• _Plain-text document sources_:
[Start of section]

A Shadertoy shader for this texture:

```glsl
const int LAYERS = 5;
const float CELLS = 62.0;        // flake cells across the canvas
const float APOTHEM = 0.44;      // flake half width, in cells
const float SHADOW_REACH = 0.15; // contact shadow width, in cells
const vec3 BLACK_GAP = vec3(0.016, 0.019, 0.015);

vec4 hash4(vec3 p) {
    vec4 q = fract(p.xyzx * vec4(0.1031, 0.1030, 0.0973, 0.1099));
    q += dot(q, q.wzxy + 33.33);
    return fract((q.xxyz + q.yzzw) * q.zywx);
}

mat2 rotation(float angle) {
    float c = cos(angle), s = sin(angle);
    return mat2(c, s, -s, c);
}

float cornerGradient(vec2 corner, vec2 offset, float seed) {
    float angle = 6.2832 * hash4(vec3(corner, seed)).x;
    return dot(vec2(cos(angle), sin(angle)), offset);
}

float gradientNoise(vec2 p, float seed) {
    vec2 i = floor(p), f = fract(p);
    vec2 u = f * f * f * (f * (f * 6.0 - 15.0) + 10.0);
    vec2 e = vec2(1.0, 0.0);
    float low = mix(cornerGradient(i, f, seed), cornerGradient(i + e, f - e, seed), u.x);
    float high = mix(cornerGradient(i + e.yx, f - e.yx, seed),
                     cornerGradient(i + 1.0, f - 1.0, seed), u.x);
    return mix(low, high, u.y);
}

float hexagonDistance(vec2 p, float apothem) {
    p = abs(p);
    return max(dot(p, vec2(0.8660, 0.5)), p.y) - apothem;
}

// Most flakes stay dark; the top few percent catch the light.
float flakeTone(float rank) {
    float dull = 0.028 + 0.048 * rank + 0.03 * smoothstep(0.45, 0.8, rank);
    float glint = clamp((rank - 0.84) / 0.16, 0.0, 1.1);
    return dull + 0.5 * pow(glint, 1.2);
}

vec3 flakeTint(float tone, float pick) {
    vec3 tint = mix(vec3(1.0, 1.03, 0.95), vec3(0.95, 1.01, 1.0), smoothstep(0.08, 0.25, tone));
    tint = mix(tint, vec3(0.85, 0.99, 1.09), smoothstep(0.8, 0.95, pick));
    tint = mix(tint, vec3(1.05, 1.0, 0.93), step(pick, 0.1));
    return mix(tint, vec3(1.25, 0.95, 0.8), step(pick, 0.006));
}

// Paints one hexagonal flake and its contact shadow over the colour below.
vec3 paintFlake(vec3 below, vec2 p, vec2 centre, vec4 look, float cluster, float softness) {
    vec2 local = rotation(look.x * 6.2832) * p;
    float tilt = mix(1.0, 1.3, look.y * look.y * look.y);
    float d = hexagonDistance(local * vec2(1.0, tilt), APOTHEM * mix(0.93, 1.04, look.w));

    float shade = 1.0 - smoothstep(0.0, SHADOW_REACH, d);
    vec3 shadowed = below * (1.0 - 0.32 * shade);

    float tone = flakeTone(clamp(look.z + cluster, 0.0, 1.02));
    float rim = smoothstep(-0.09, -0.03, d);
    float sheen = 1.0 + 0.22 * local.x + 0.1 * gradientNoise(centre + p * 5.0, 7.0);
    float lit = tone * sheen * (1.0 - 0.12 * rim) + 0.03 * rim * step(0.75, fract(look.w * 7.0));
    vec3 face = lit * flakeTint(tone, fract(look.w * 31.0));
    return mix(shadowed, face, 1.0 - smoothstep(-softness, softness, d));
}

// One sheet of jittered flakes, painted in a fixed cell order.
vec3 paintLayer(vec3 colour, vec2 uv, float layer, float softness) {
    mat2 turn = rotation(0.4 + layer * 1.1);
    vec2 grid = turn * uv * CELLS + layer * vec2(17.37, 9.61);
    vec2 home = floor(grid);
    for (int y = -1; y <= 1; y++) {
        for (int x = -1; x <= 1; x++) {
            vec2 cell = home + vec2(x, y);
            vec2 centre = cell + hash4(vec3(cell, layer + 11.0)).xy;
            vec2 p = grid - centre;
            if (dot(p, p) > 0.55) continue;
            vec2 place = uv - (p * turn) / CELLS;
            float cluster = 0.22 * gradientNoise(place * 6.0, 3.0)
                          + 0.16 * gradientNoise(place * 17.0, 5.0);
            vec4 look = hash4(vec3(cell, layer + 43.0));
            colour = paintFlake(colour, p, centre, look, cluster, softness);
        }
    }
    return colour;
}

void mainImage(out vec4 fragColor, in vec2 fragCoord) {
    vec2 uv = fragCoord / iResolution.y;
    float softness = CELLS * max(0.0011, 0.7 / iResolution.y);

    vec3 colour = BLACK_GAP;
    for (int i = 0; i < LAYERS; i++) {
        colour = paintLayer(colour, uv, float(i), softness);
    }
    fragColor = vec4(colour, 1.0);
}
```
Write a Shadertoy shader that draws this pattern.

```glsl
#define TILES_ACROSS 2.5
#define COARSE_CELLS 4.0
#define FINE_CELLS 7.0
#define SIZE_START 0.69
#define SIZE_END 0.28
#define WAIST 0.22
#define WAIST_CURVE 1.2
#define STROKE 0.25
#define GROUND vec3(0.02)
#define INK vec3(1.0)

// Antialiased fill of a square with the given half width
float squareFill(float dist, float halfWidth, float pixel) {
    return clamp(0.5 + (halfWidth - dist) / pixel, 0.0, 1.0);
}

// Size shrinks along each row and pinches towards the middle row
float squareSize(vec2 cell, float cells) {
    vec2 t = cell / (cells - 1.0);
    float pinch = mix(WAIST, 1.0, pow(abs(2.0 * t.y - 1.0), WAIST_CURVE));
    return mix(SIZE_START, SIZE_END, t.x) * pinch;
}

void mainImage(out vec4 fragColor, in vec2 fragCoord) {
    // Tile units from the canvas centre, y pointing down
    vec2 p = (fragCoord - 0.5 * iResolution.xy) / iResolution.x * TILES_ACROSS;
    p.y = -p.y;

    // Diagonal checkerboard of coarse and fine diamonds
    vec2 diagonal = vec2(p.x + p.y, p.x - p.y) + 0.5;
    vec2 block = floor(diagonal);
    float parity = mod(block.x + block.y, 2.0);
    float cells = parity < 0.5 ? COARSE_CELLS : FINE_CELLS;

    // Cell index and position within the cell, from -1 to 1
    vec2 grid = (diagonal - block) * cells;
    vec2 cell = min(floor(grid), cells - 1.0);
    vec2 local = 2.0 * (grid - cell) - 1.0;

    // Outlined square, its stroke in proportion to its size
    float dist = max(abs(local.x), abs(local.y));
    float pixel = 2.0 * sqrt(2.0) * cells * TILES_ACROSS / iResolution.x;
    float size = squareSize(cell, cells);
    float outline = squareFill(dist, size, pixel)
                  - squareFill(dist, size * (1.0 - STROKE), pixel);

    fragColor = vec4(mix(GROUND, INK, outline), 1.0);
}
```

[End of section]

• _Brief_:
Which lines of the records above hold the word "paintFlake"? Copy each one out.

• _The answer_:
vec3 paintFlake(vec3 below, vec2 p, vec2 centre, vec4 look, float cluster, float softness) {
            colour = paintFlake(colour, p, centre, look, cluster, softness);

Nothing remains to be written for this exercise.